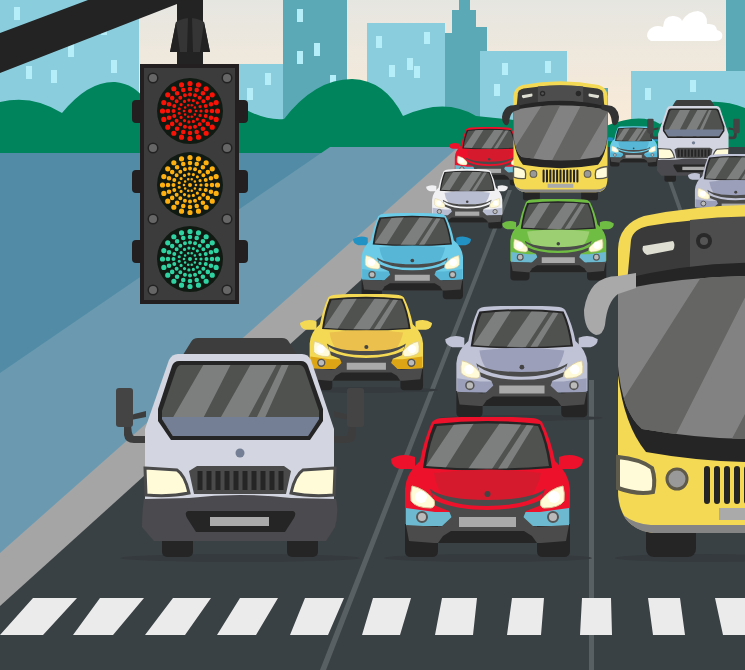
<!DOCTYPE html>
<html lang="en">
<head>
<meta charset="utf-8">
<title>City traffic at a crossing</title>
<style>
:root{--ink:#252525;--road:#3a4144;--line:#596063;--kerb:#a5a5a5;--stripe:#ebebeb;--water:#518ba5;--water-light:#6b9ab0;--hill:#00845b;--tower:#8acede;--tower-dark:#5ba9b6;--window:#b5edf9;--glass:#505250;--glass-light:#7d7f7e;--lamp:#fffbd8;--bus:#f4d955}
html,body{margin:0;overflow:hidden}
svg{display:block}
body>svg{width:745px;height:670px}
.red{--body:#ed112b;--hood:#d61a2d;--mirror:#ed112b;--bumper:#6db9cf}
.lilac{--body:#c0c3d5;--hood:#9b9fba;--mirror:#c0c3d5;--bumper:#9b9fba}
.yellow{--body:#f4d955;--hood:#ebc04d;--mirror:#f4d955;--bumper:#dca516}
.blue{--body:#6ccbe6;--hood:#57b6d5;--mirror:#2292c5;--bumper:#57b6d5}
.green{--body:#70bd44;--hood:#9bcf72;--mirror:#70bd44;--bumper:#6db9cf}
.white{--body:#f1f1f3;--hood:#b9bdd2;--mirror:#f1f1f3;--bumper:#b9bdd2}
.ink{fill:var(--ink)}
.tower{fill:var(--tower)}
.tower-dark{fill:var(--tower-dark)}
.windows{fill:var(--window)}
.led{fill:none;stroke-linecap:round}
</style>
</head>
<body>
<svg viewBox="0 0 745 670" role="img" aria-label="Cars, a van and buses waiting at a crossing beside a traffic light">
<defs>
<linearGradient id="sky" x1="0" y1="0" x2="0" y2="1"><stop offset="0" stop-color="#e6e6e1"/><stop offset="1" stop-color="#ffecd5"/></linearGradient>
<clipPath id="car-glass"><path d="M437 426Q487 421 538 426Q545 440 549 466Q487 471 426 466Q430 441 437 426Z"/></clipPath>
<clipPath id="van-glass"><path d="M181 365H299Q303 365 305 370L319 411V419L308 436H173L162 419V411L176 370Q178 365 181 365Z"/></clipPath>
<clipPath id="bus-glass"><path d="M618 290Q757 262 896 290V366Q892 412 872 429Q757 449 642 429Q622 412 618 366Z"/></clipPath>
<clipPath id="canvas"><path d="M0 0H745V670H0Z"/></clipPath>

<symbol id="car" viewBox="391 417 192 141">
  <path class="ink" d="M405 522H438V551Q438 557 432 557H411Q405 557 405 551ZM537 522H570V551Q570 557 564 557H543Q537 557 537 551Z"/>
  <path d="M391 459Q402 452 415 457V469H400Q391 467 391 459ZM583 459Q572 452 559 457V469H574Q583 467 583 459Z" fill="var(--mirror)"/>
  <path d="M432 422Q436 418 443 418Q487 415 531 418Q538 418 542 422Q551 440 555 461Q569 473 570 489V524H405V489Q406 473 420 461Q424 440 432 422Z" fill="var(--body)"/>
  <path class="ink" d="M434 424Q487 418 540 424Q548 441 552 468Q487 473 423 468Q427 440 434 424Z"/>
  <g clip-path="url(#car-glass)">
    <path d="M420 420H555V472H420Z" fill="var(--glass)"/>
    <path d="M457 420H476L443 472H422ZM502 420H524L490 472H466ZM530 420H537L505 472H496Z" fill="var(--glass-light)"/>
  </g>
  <path d="M434 473Q487 466 541 473Q538 487 531 496Q487 505 443 496Q436 487 434 473Z" fill="var(--hood)"/>
  <circle cx="487.500" cy="494" r="3" fill="#444"/>
  <path d="M406 508L435 512H540L569 508V526H406Z" fill="var(--bumper)"/>
  <path d="M430 489Q445 500 487 500Q530 500 545 489L539 506L526 511L519 528H456L449 511L436 506Z" fill="#4a4b4a"/>
  <path d="M432 493Q450 506 487 506Q525 506 543 493L541 500Q520 510 487 510Q455 510 434 500Z" fill="var(--body)"/>
  <path d="M406 525L441 527L456 513H519L534 527L569 525L566 541L541 543H434L409 541Z" fill="#4a4b4a"/>
  <path class="ink" d="M443 536L451 531H524L532 536L537 543H438Z"/>
  <path d="M459 517H516V527H459Z" fill="#aaa"/>
  <g id="car-lamp">
    <path d="M412 486Q424 488 434 500Q436 507 431 508Q416 508 411 501Q410 493 412 486Z" fill="var(--lamp)" stroke="#d9c99a" stroke-width="1"/>
    <circle cx="421" cy="497" r="6" fill="#fff"/>
    <circle cx="422" cy="517" r="5" fill="#bbb" stroke="#555" stroke-width="2"/>
  </g>
  <use href="#car-lamp" transform="matrix(-1 0 0 1 975 0)"/>
</symbol>

<symbol id="van" viewBox="116 338 248 220">
  <g id="van-side">
    <path d="M124 420V435Q125 443 134 443H146V436H134Q131 435 131 420L146 417V411L134 414Z" fill="#3d3d3d"/>
    <rect x="116" y="388" width="17" height="39" rx="3" fill="#444"/>
    <rect class="ink" x="162" y="525" width="31" height="32" rx="5"/>
  </g>
  <use href="#van-side" transform="matrix(-1 0 0 1 480 0)"/>
  <path d="M181 358L191 342Q193 338 198 338H282Q287 338 289 342L299 358Z" fill="#3d3d3d"/>
  <path d="M178 354H302Q308 354 311 360L334 429V505H145V429L169 360Q172 354 178 354Z" fill="#d3d6e0"/>
  <path class="ink" d="M179 361H301Q306 361 308 366L323 409V421L310 440H171L158 421V409L172 366Q174 361 179 361Z"/>
  <g clip-path="url(#van-glass)">
    <path d="M160 362H322V440H160Z" fill="var(--glass)"/>
    <path d="M205 362H232L192 440H160ZM252 362H278L236 440H208ZM283 362H290L255 440H246Z" fill="var(--glass-light)"/>
    <path d="M160 417H322V440H160Z" fill="#747e94"/>
  </g>
  <circle cx="240" cy="453" r="4.500" fill="#747e94"/>
  <path d="M197 466H284L291 471L286 494H194L189 471Z" fill="#4a4a4a"/>
  <path d="M200 471V490M209 471V490M218 471V490M227 471V490M236 471V490M245 471V490M254 471V490M263 471V490M272 471V490M281 471V490" stroke="#252525" stroke-width="5"/>
  <path d="M144 499L189 498Q240 492 291 498L336 499Q339 512 335 527L326 541H154L142 527Q142 512 144 499Z" fill="#4b4a4e"/>
  <path class="ink" d="M188 511H293Q297 512 294 518L285 532H196L187 518Q184 512 188 511Z"/>
  <rect x="210" y="517" width="59" height="9" fill="#aaa"/>
  <g id="van-lamp"><path d="M145 468L177 470Q185 475 189 493Q170 497 146 495Z" fill="var(--lamp)" stroke="#4a4a4a" stroke-width="3"/></g>
  <use href="#van-lamp" transform="matrix(-1 0 0 1 480 0)"/>
</symbol>

<symbol id="bus" viewBox="584 205 346 353">
  <g id="bus-wheel"><rect class="ink" x="646" y="515" width="50" height="42" rx="8"/></g>
  <use href="#bus-wheel" transform="matrix(-1 0 0 1 1514 0)"/>
  <path d="M618 249Q619 224 644 216Q757 194 870 216Q895 224 896 249V490Q896 533 861 533H653Q618 528 618 490Z" fill="var(--bus)"/>
  <path d="M623 515Q635 524 651 525H863Q879 524 891 515Q882 533 861 533H653Q633 531 623 515Z" fill="#858585"/>
  <path d="M627 283L631 240Q633 229 648 226Q757 209 866 226Q881 229 883 240L887 283Z" fill="#3a3a3a"/>
  <path d="M690 220Q757 213 824 220V268H690Z" fill="#4d4d4d"/>
  <circle cx="704" cy="241" r="8" fill="#292929"/><circle cx="704" cy="241" r="4" fill="#555"/>
  <circle cx="810" cy="241" r="8" fill="#292929"/>
  <path class="ink" d="M618 280Q757 245 896 280V375Q890 425 868 452Q757 472 646 452Q624 425 618 375Z"/>
  <g clip-path="url(#bus-glass)">
    <path d="M610 260H900V450H610Z" fill="#828282"/>
    <path d="M712 260H764L668 450H610V420ZM826 260H900V290L806 450H726Z" fill="#656563"/>
  </g>
  <g id="bus-lamp">
    <path d="M643 246L673 241Q676 245 673 250L647 255Q641 252 643 246Z" fill="#deded3"/>
    <path d="M618 457Q640 459 652 468Q656 480 653 492Q637 495 618 488Z" fill="var(--lamp)" stroke="#5e5b4c" stroke-width="4"/>
    <circle cx="677" cy="479" r="10" fill="#999" stroke="#5f5a4a" stroke-width="3"/>
  </g>
  <use href="#bus-lamp" transform="matrix(-1 0 0 1 1514 0)"/>
  <path d="M707 469V501M717 469V501M727 469V501M737 469V501M747 469V501M757 469V501M767 469V501M777 469V501M787 469V501M797 469V501M807 469V501" stroke="#252525" stroke-width="6" stroke-linecap="round"/>
  <rect x="719" y="508" width="76" height="12" fill="#aaa"/>
  <g id="bus-mirror"><path d="M618 276Q589 276 584 310Q584 331 596 335Q603 335 605 325Q607 302 618 294L636 288V273Z" fill="var(--mirror)"/></g>
  <use href="#bus-mirror" transform="matrix(-1 0 0 1 1514 0)"/>
</symbol>

<symbol id="signal-lamp" viewBox="-34 -34 68 68" overflow="visible">
  <circle r="33" fill="#101a12"/>
  <g class="led" stroke="var(--led)">
    <circle r="2" fill="var(--led)" stroke="none"/>
    <circle r="6" stroke-width="2.600" pathLength="10" stroke-dasharray="0 1"/>
    <circle r="11" stroke-width="3.200" pathLength="15" stroke-dasharray="0 1"/>
    <circle r="16.500" stroke-width="4" pathLength="20" stroke-dasharray="0 1"/>
    <circle r="22" stroke-width="4.600" pathLength="20" stroke-dasharray="0 1"/>
    <circle r="27.500" stroke-width="5.200" pathLength="20" stroke-dasharray="0 1"/>
  </g>
</symbol>
<g id="bolt"><circle r="5.500" fill="#222"/><circle r="4" fill="#666"/></g>
</defs>

<g clip-path="url(#canvas)">
<g id="skyline">
  <rect width="745" height="160" fill="url(#sky)"/>
  <path class="tower" d="M0 0H139V160H0ZM200 64H290V160H200ZM367 23H445V160H367ZM480 51H567V160H480ZM631 71H745V160H631Z"/>
  <path class="tower-dark" d="M283 0H347V160H283ZM445 33H452V10H459V0H470V10H476V27H487V51H480V160H445ZM567 88H608V160H567ZM726 0H745V71H726Z"/>
  <path class="windows" d="M14 7h6v13h-6ZM81 4h6v13h-6ZM101 22h6v13h-6ZM68 44h6v13h-6ZM26 66h6v13h-6ZM51 70h6v13h-6ZM111 60h6v13h-6ZM297 9h6v13h-6ZM314 43h6v13h-6ZM297 51h6v13h-6ZM330 75h6v13h-6ZM265 73h6v12h-6ZM247 88h6v12h-6ZM376 36h6v12h-6ZM424 32h6v12h-6ZM407 58h6v12h-6ZM389 65h6v12h-6ZM414 66h6v12h-6ZM502 63h6v12h-6ZM545 61h6v12h-6ZM494 84h6v12h-6ZM645 88h6v12h-6ZM690 80h6v12h-6Z"/>
  <path d="M651 41Q644 37 649 30Q655 24 663 27Q664 15 674 16Q681 17 682 21Q688 11 698 11Q708 13 707 24Q716 23 717 30Q724 32 722 38Q720 41 715 41Z" fill="#fff"/>
</g>
<g id="shore">
  <path d="M0 102Q32 94 62 113Q88 81 115 82Q135 84 146 101Q190 75 232 101Q260 121 284 119Q315 79 352 79Q385 80 403 116Q445 97 476 116L514 120V160H0ZM606 126Q640 112 660 124Q700 90 745 108V160H606Z" fill="var(--hill)"/>
  <path d="M0 153H460V560H0Z" fill="var(--water)"/>
  <path d="M330 147H462V180L0 560V373Z" fill="var(--water-light)"/>
</g>
<g id="street">
  <path d="M470 147H745V670H0V600Z" fill="var(--road)"/>
  <path d="M456 149H474V178L0 606V553Z" fill="var(--kerb)"/>
  <path d="M508 190L512 190L326 670H320ZM589 380H594V670H589ZM664 170H668L683 212H679Z" fill="var(--line)"/>
  <path d="M33 598H77L43 635H0ZM100 598H144L113 635H73ZM173 598H211L185 635H145ZM240 598H278L256 635H217ZM305 598H344L328 635H290ZM373 598H411L400 635H362ZM442 598H477L473 635H435ZM512 598H544L541 635H507ZM582 598H611L612 635H580ZM648 598H680L685 635H653ZM715 598H745V635H723Z" fill="var(--stripe)"/>
  <g fill="#343a3d"><ellipse cx="240" cy="558" rx="120" ry="4"/><ellipse cx="488" cy="558" rx="104" ry="4"/><ellipse cx="700" cy="558" rx="85" ry="4"/><ellipse cx="521" cy="418" rx="82" ry="3"/><ellipse cx="366" cy="390" rx="72" ry="3"/></g>
</g>
<g id="traffic">
  <use href="#car" class="blue" x="606" y="126" width="55" height="41"/>
  <use href="#van" x="647" y="100" width="93" height="82"/>
  <use href="#car" class="red" x="449" y="127" width="80" height="59"/>
  <use href="#bus" x="502" y="81" width="117" height="120" style="--mirror:#333"/>
  <use href="#car" class="lilac" x="688" y="154" width="95" height="70"/>
  <use href="#car" class="white" x="426" y="169" width="82" height="60"/>
  <use href="#car" class="green" x="502" y="199" width="112" height="82"/>
  <use href="#car" class="blue" x="353" y="213" width="118" height="87"/>
  <use href="#car" class="yellow" x="300" y="294" width="132" height="97"/>
  <use href="#car" class="lilac" x="445" y="306" width="153" height="112"/>
  <use href="#bus" x="584" y="205" width="346" height="353" style="--mirror:#a9a9a9"/>
  <use href="#van" x="116" y="338" width="248" height="220"/>
  <use href="#car" class="red" x="391" y="417" width="192" height="141"/>
</g>
<g id="traffic-light">
  <path d="M0 33L88 0H177V4L0 73Z" fill="#232323"/>
  <path d="M177 0H203V66H177Z" fill="#232323"/>
  <path d="M176 22Q190 14 204 22L210 52H170Z" fill="#353535"/>
  <path d="M176 22L180 52H170ZM204 22L200 52H210ZM188 18H192L193 52H187Z" fill="#222"/>
  <path d="M136 100H244Q248 100 248 104V119Q248 123 244 123H136Q132 123 132 119V104Q132 100 136 100ZM136 170H244Q248 170 248 174V189Q248 193 244 193H136Q132 193 132 189V174Q132 170 136 170ZM136 240H244Q248 240 248 244V259Q248 263 244 263H136Q132 263 132 259V244Q132 240 136 240Z" fill="#231f20"/>
  <rect x="142" y="66" width="95" height="236" fill="#3c3c3c" stroke="#231f20" stroke-width="4"/>
  <use href="#signal-lamp" x="156" y="77" width="68" height="68" style="--led:#fb1207"/>
  <use href="#signal-lamp" x="156" y="151" width="68" height="68" style="--led:#fdb010"/>
  <use href="#signal-lamp" x="156" y="225" width="68" height="68" style="--led:#2fd3a2"/>
  <use href="#bolt" x="153" y="78"/><use href="#bolt" x="227" y="78"/>
  <use href="#bolt" x="153" y="148"/><use href="#bolt" x="227" y="148"/>
  <use href="#bolt" x="153" y="219"/><use href="#bolt" x="227" y="219"/>
  <use href="#bolt" x="153" y="290"/><use href="#bolt" x="227" y="290"/>
</g>
</g>
</svg>
</body>
</html>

_____

WHAT IS BEING ASKED: Where the string "signal" occurs in a line of the listing, copy the line.

RESULT OF THE TASK:
<symbol id="signal-lamp" viewBox="-34 -34 68 68" overflow="visible">
  <use href="#signal-lamp" x="156" y="77" width="68" height="68" style="--led:#fb1207"/>
  <use href="#signal-lamp" x="156" y="151" width="68" height="68" style="--led:#fdb010"/>
  <use href="#signal-lamp" x="156" y="225" width="68" height="68" style="--led:#2fd3a2"/>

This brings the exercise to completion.